Problem to work on ->
When a line in the records contains the string "lilac", copy that line.

Data section ->
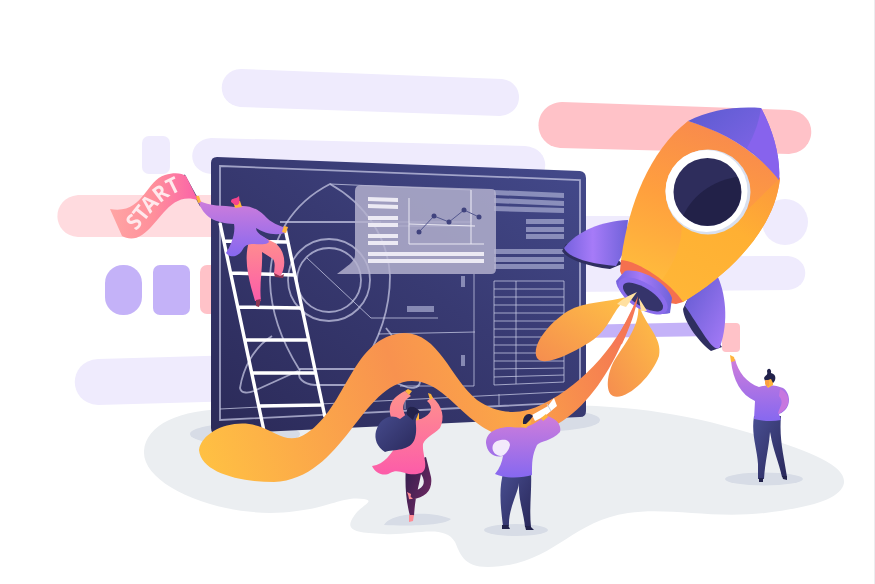
<!DOCTYPE html>
<html lang="en">
<head>
<meta charset="utf-8">
<title>Start: rocket launch illustration</title>
<style>
:root{--lilac:#efebfd;--violet:#c4b2f8;--rose:#ffc2c8;--blush:#ffdbdf;--ground:#ebeef1;--shade:#d7dce6;--navy:#2f2f60;--ink:#22224b;--line:#c9cbe6;--skin:#ffb43c;--white:#fff}
html,body{margin:0;background:var(--white);overflow:hidden}
svg{display:block;width:875px;height:584px}
.lilac{fill:var(--lilac)}.violet{fill:var(--violet)}.rose{fill:var(--rose)}.blush{fill:var(--blush)}
.ground{fill:var(--ground)}.shade{fill:var(--shade)}.navy{fill:var(--navy)}.ink{fill:var(--ink)}.skin{fill:var(--skin)}
.draft{fill:none;stroke:var(--line);stroke-width:1.8;stroke-opacity:.72}
.thin{fill:none;stroke:var(--line);stroke-width:1;stroke-opacity:.75}
.bars{fill:#b9bbdd;fill-opacity:.62}
.notes{fill:#eceaf4}
.ladder{fill:none;stroke:var(--white);stroke-width:3.4}
.start{font:700 22px "Open Sans","Noto Sans",sans-serif;fill:#ffe9ec}
</style>
</head>
<body>
<svg viewBox="0 0 875 584" role="img" aria-label="A team launches a rocket out of a blueprint board">
<defs>
<linearGradient id="board" x1="0" y1="1" x2="1" y2="0"><stop stop-color="#2b2a58"/><stop offset=".55" stop-color="#383a72"/><stop offset="1" stop-color="#444a8c"/></linearGradient>
<linearGradient id="trail" gradientUnits="userSpaceOnUse" x1="200" y1="450" x2="640" y2="300"><stop stop-color="#ffc043"/><stop offset=".45" stop-color="#f8924f"/><stop offset=".65" stop-color="#fba548"/><stop offset="1" stop-color="#f36f55"/></linearGradient>
<linearGradient id="hull" gradientUnits="userSpaceOnUse" x1="735" y1="115" x2="665" y2="300"><stop stop-color="#f78650"/><stop offset=".5" stop-color="#ff9f3e"/><stop offset="1" stop-color="#ffc03c"/></linearGradient>
<linearGradient id="hullSide" gradientUnits="userSpaceOnUse" x1="770" y1="150" x2="680" y2="300"><stop stop-color="#fb9040"/><stop offset=".5" stop-color="#ffb033"/><stop offset="1" stop-color="#ffb637"/></linearGradient>
<linearGradient id="nose" x1="0" y1="0" x2="1" y2="1"><stop stop-color="#5b5bd0"/><stop offset="1" stop-color="#8d68ee"/></linearGradient>
<linearGradient id="fin" x1="0" y1="0" x2="1" y2="1"><stop stop-color="#6059cf"/><stop offset="1" stop-color="#a67bf8"/></linearGradient>
<linearGradient id="finLeft" x1="0" y1="0" x2="1" y2="0"><stop stop-color="#7561de"/><stop offset=".45" stop-color="#a67bf8"/><stop offset="1" stop-color="#6f62d9"/></linearGradient>
<linearGradient id="flame" x1="0" y1="1" x2="1" y2="0"><stop stop-color="#f58d4f"/><stop offset="1" stop-color="#ffc245"/></linearGradient>
<linearGradient id="flag" x1="0" y1="0" x2="1" y2="0"><stop stop-color="#ffa5a4"/><stop offset=".5" stop-color="#ff8f9b"/><stop offset="1" stop-color="#fb62a8"/></linearGradient>
<linearGradient id="purple" x1="0" y1="0" x2="0" y2="1"><stop stop-color="#cf7ddb"/><stop offset="1" stop-color="#8668f0"/></linearGradient>
<linearGradient id="pink" x1="0" y1="0" x2="0" y2="1"><stop stop-color="#ff938c"/><stop offset="1" stop-color="#fc5ca9"/></linearGradient>
<linearGradient id="trousers" x1="0" y1="0" x2="1" y2="1"><stop stop-color="#494f92"/><stop offset="1" stop-color="#29285a"/></linearGradient>
<linearGradient id="plum" x1="0" y1="0" x2="1" y2="1"><stop stop-color="#2d1d4c"/><stop offset="1" stop-color="#792a65"/></linearGradient>
<path id="flagLine" d="M136 231C150 217 158 197 188 188"/>
<clipPath id="boardClip"><path d="M220 165L580 180V411L220 427Z"/></clipPath>
<clipPath id="glassClip"><circle cx="707.500" cy="192" r="33.500"/></clipPath>
</defs>

<g id="backdrop">
<rect width="875" height="584" fill="#fff"/>
<path class="lilac" d="M241 69L502 79C525 82 525 114 500 116L240 107C215 104 216 70 241 69Z"/>
<path class="lilac" d="M211 138L525 146C552 148 552 182 525 184L211 174C186 172 186 140 211 138Z"/>
<rect class="lilac" x="142" y="136" width="28" height="38" rx="7"/>
<path class="rose" d="M562 102L790 110C819 113 818 152 789 154L560 148C531 145 531 104 562 102Z"/>
<path class="blush" d="M78 195H230V237H78C51 235 50 198 78 195Z"/>
<rect class="violet" x="105" y="265" width="37" height="50" rx="18"/>
<rect class="violet" x="153" y="265" width="37" height="50" rx="7"/>
<rect class="rose" x="200" y="265" width="37" height="49" rx="7"/>
<path class="lilac" d="M98 359L240 355V401L98 405C67 403 67 361 98 359Z"/>
<path class="lilac" d="M570 216H660V254H570Z"/>
<circle class="lilac" cx="785" cy="222" r="23"/>
<path class="lilac" d="M570 257L788 256C811 258 811 288 788 290L570 292Z"/>
<path class="violet" d="M575 325L716 322C725 324 725 334 717 336L575 338Z"/>
<rect class="rose" x="722" y="323" width="18" height="29" rx="4"/>
<path d="M874.500 0V584" stroke="#ececef"/>
</g>

<g id="floor">
<path class="ground" d="M144 451C146 424 181 408 235 409C330 412 430 406 540 405C630 404 690 414 760 436C812 452 846 466 844 483C841 499 812 507 765 513C710 519 670 507 628 513C568 522 553 566 488 567C463 567 460 553 455 542C444 523 413 536 384 534C354 533 344 530 354 516C361 505 376 501 364 499C340 495 326 512 270 513C205 512 142 482 144 451Z"/>
<ellipse class="shade" cx="245" cy="434" rx="55" ry="11"/>
<ellipse class="shade" cx="548" cy="420" rx="52" ry="11"/>
<path class="shade" d="M384 525C390 513 430 510 451 519C444 526 405 526 384 525Z"/>
<ellipse class="shade" cx="516" cy="530" rx="32" ry="6"/>
<ellipse class="shade" cx="764" cy="479" rx="39" ry="6.500"/>
</g>

<g id="blueprint">
<path d="M217 157L580 171Q586 172 586 178V411Q586 417 580 417L217 434Q211 434 211 428V163Q211 157 217 157Z" fill="url(#board)"/>
<path class="draft" d="M220 166L580 180V402L220 420Z"/>
<g id="rocket-plan" class="draft" clip-path="url(#boardClip)">
<path d="M330 184C293 203 270 238 270 281C271 316 284 345 299 369H360C379 341 390 309 390 276C388 238 366 204 330 184Z"/>
<circle cx="329" cy="280" r="41"/><circle cx="329" cy="280" r="32"/>
<path d="M280 222H381M272 336C253 348 243 369 240 388C241 394 249 393 254 391L298 371M386 328C403 350 419 364 420 382C419 389 410 389 404 386L360 369M300 369C296 378 303 384 315 385H346C357 383 362 378 360 369"/>
</g>
<g class="thin">
<path d="M330 184L471 190V222H381M475 226H381M307 258L371 318H438M378 334L475 332M474 274V386H400M220 409L580 391M405 401V409M499 394V405"/>
</g>
<g class="bars"><path d="M494 190L564 193V198L494 195ZM494 198L564 201V206L494 203ZM494 206L564 208V213L494 211ZM526 219H564V224H526ZM526 227H564V232H526ZM526 234H564V239H526ZM494 249H564V254H494ZM494 257H564V262H494ZM494 264H564V269H494ZM407 306H434V312H407ZM461 276H465V287H461ZM461 355H465V366H461Z"/></g>
<path class="thin" d="M494 281H564V382L494 385ZM516 281V384M494 289H564M494 297H564M494 305H564M494 313H564M494 321H564M494 329H564M494 337H564M494 345H564M494 353H564M494 361H564M494 369L564 368M494 377L564 375"/>
<g id="chart-note">
<path d="M361 185L491 189Q496 189 496 194V269Q496 274 491 274H337C347 266 355 262 355 255V191Q355 185 361 185Z" fill="#b5b3cf" fill-opacity=".83"/>
<path class="notes" d="M368 197L398 198V202L368 201ZM368 204L398 205V209L368 208ZM368 216H398V220H368ZM368 223H398V227H368ZM368 234H398V238H368ZM368 241H398V245H368ZM368 252H484V256H368ZM368 259H484V263H368Z"/>
<path d="M409 198V244H484M471 190V244M409 224L475 226" fill="none" stroke="#e9e8f3"/>
<path d="M419 232L434 216L449 222L464 210L479 217" fill="none" stroke="#54588f"/>
<g fill="#40437e"><circle cx="419" cy="232" r="2.500"/><circle cx="434" cy="216" r="2.500"/><circle cx="449" cy="222" r="2.500"/><circle cx="464" cy="210" r="2.500"/><circle cx="479" cy="217" r="2.500"/></g>
</g>
</g>

<g id="ladder" class="ladder">
<path d="M220 223L264 431M285 228L325 417M224 241L288 242M231 273L294 275M239 307L301 308M246 340L308 340M253 373L315 373M260 406L321 405"/>
</g>

<g id="trail-ribbon">
<path d="M638 297C620 341 586 383 543 404C520 416 497 414 477 400C450 378 439 333 404 333C352 336 347 407 307 433C288 446 277 432 258 426C233 418 202 431 199 450C201 472 238 482 274 482C344 479 361 382 412 381C449 381 467 433 511 437C579 438 621 361 638 297Z" fill="url(#trail)"/>
</g>

<g id="rocket">
<path d="M630 296C606 303 585 301 568 311C549 323 531 345 537 358C544 368 574 352 590 342C611 329 612 308 630 296Z" fill="url(#flame)"/>
<path d="M638 302C641 325 627 340 614 361C607 374 605 392 613 396C627 401 652 376 659 356C663 337 644 325 638 302Z" fill="url(#flame)"/>
<path class="navy" d="M562 251C567 259 585 266 610 269L622 264L615 256L566 244ZM689 296L683 309C684 323 701 344 711 351L722 347L690 304Z"/>
<path d="M628 220C602 221 577 231 564 248C568 258 591 264 616 266L625 250Z" fill="url(#finLeft)"/>
<path d="M716 273C726 292 729 322 720 347C714 355 701 329 685 306L690 292Z" fill="url(#fin)"/>
<path d="M688 121C648 152 627 210 621 261C634 281 656 296 683 302C730 274 775 229 780 178C750 147 719 130 688 121Z" fill="url(#hull)"/>
<path d="M780 178C775 229 730 274 683 302L653 291C672 270 685 242 681 219L735 222Z" fill="url(#hullSide)"/>
<path d="M688 121C710 110 735 106 761 108C773 130 781 158 779 180C752 146 719 131 688 121Z" fill="url(#nose)"/>
<path d="M761 108C773 130 781 158 779 180C769 167 758 156 747 148C755 134 759 121 761 108Z" fill="#8763ed"/>
<circle cx="708" cy="192" r="42.500" fill="#d8dfee"/><circle cx="706.500" cy="191" r="41" fill="#fff"/><circle cx="707.500" cy="192" r="34" fill="#2e2d5c"/>
<path d="M681 221C690 196 713 179 743 176V230H685Z" fill="#222148" clip-path="url(#glassClip)"/>
<path d="M621 260C638 261 671 283 683 302L676 304C650 301 625 286 620 271Z" fill="#f5704f"/>
<path d="M625 271C641 268 666 282 672 298L670 313C654 319 617 298 616 281Z" fill="url(#finLeft)"/>
<ellipse cx="643" cy="296" rx="28" ry="13" transform="rotate(32 643 296)" fill="#8a6cec"/>
<ellipse cx="643" cy="297" rx="23" ry="9" transform="rotate(32 643 297)" fill="#35346b"/>
<path d="M637 292C630 295 622 299 617 304L626 307ZM639 298L641 311L647 311Z" fill="#ffe0a0"/>
<path d="M638 296C632 310 622 330 611 348L622 344C630 327 636 310 638 296Z" fill="#f67856"/>
</g>

<g id="flag-climber">
<path d="M184 175L201 206" stroke="#343569" stroke-width="2"/>
<path d="M110 209C143 215 145 181 165 175C174 172 182 173 186 176L198 200C170 191 161 222 142 235C135 240 127 239 122 236Z" fill="url(#flag)"/>
<text class="start" textLength="62" lengthAdjust="spacingAndGlyphs"><textPath href="#flagLine" textLength="62" lengthAdjust="spacingAndGlyphs">START</textPath></text>
<path d="M249 241C244 259 248 274 251 287L255 301H261C259 284 263 268 262 252L273 259C276 264 274 269 274 274L280 277C288 264 284 249 275 243L257 234Z" fill="url(#pink)"/>
<path d="M198 200C210 207 223 205 235 207C246 204 257 208 264 215C271 223 279 226 287 228L285 233C274 236 264 233 256 228C256 236 273 239 268 243C260 247 248 240 243 249C238 258 230 258 226 253C230 247 236 234 234 224C216 223 203 218 198 200Z" fill="url(#purple)"/>
<path class="skin" d="M233 201H240L242 207L235 208ZM284 226L288 227L286 233L282 232ZM196 196L199 196L201 202L198 203Z"/>
<path d="M231 202C231 197 235 200 239 196C240 201 240 206 235 205Z" fill="#f4448c"/>
<path d="M256 300L261 299L259 307L256 306ZM274 273L280 276L284 274L283 278L275 277Z" fill="#8f3552"/>
</g>

<g id="cheering-woman">
<path d="M406 464C405 480 405 497 410 516H414C415 497 419 486 421 474C425 480 425 486 419 489L409 494L412 499C426 498 433 489 431 477L426 457Z" fill="url(#plum)"/>
<path d="M408 494L413 499L409 499ZM409 515L414 515L413 521L409 522ZM407 492L411 494L410 500Z" fill="#ff8b94"/>
<path d="M393 422C386 407 391 398 405 391L411 396C400 402 402 413 409 420L421 419C432 414 434 407 427 401L432 397C443 406 445 418 440 428C433 435 426 437 423 444C422 455 430 469 421 473C407 478 400 467 390 473C384 477 375 473 372 466C385 464 391 454 397 444Z" fill="url(#pink)"/>
<path class="skin" d="M405 391L408 389L412 391L409 395ZM428 393L431 394L433 398L430 400ZM415 410L419 412L419 420L413 421Z"/>
<path d="M408 413C408 404 416 406 419 412L417 417C414 421 418 428 415 438C411 452 393 449 385 452C377 447 374 439 376 431C380 418 391 413 400 419Z" fill="url(#trousers)"/>
<path class="ink" d="M407 415C405 404 416 405 420 412L415 415L413 420Z"/>
</g>

<g id="announcer">
<path d="M504 470C498 489 501 509 503 526H509C508 510 518 493 519 483C518 499 524 514 525 527H531C529 509 532 489 531 472Z" fill="url(#trousers)"/>
<path class="ink" d="M502 525H508L510 529H502ZM525 526H530L534 530H526Z"/>
<path d="M486 443C486 432 497 427 511 427C524 429 531 426 541 419L547 416C555 418 562 424 560 432C552 441 540 441 537 445C532 455 532 463 532 475C523 478 505 479 495 474C500 468 502 462 503 456C493 458 487 452 486 443Z" fill="url(#purple)"/>
<path d="M497 441C504 439 509 439 510 445C509 451 504 456 501 456C491 455 490 444 497 441Z" fill="#fff" opacity=".85"/>
<path d="M532 415L548 406L554 398L557 406L545 416L535 421Z" fill="#fff"/><path d="M547 404L551 411" stroke="#cbd1e0"/>
<path class="skin" d="M523 416L531 415L531 423L526 428L521 427ZM541 418L546 414L548 417L543 421Z"/>
<path class="ink" d="M523 424C522 416 528 411 533 416L530 420L526 424Z"/>
</g>

<g id="waving-person">
<path d="M754 416C751 434 757 448 758 464L758 479H764C765 462 769 447 770 432C773 450 779 463 782 477H787C784 456 779 440 781 416Z" fill="url(#trousers)"/>
<path class="ink" d="M759 478H763L763 482H759ZM782 476H787L787 480L783 479Z"/>
<path d="M731 361L735 359C738 372 747 383 759 387C768 384 776 385 783 388C792 394 791 410 779 414L781 420C772 422 763 421 754 419L755 401C741 395 733 380 731 361Z" fill="url(#purple)"/>
<path d="M780 389C792 394 791 409 778 414C779 407 785 403 779 396Z" fill="#c777df"/>
<path class="skin" d="M730 355L734 357L735 361L731 362ZM765 377L773 376L773 385L768 388L765 384Z"/>
<path class="ink" d="M764 378C766 374 768 376 767 371C768 367 772 369 771 373C777 374 776 381 773 383L771 379L765 381Z"/>
<path d="M765 380H769L769 386H766Z" fill="#f99d43"/>
</g>
</svg>
</body>
</html>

Your response ->
:root{--lilac:#efebfd;--violet:#c4b2f8;--rose:#ffc2c8;--blush:#ffdbdf;--ground:#ebeef1;--shade:#d7dce6;--navy:#2f2f60;--ink:#22224b;--line:#c9cbe6;--skin:#ffb43c;--white:#fff}
.lilac{fill:var(--lilac)}.violet{fill:var(--violet)}.rose{fill:var(--rose)}.blush{fill:var(--blush)}
<path class="lilac" d="M241 69L502 79C525 82 525 114 500 116L240 107C215 104 216 70 241 69Z"/>
<path class="lilac" d="M211 138L525 146C552 148 552 182 525 184L211 174C186 172 186 140 211 138Z"/>
<rect class="lilac" x="142" y="136" width="28" height="38" rx="7"/>
<path class="lilac" d="M98 359L240 355V401L98 405C67 403 67 361 98 359Z"/>
<path class="lilac" d="M570 216H660V254H570Z"/>
<circle class="lilac" cx="785" cy="222" r="23"/>
<path class="lilac" d="M570 257L788 256C811 258 811 288 788 290L570 292Z"/>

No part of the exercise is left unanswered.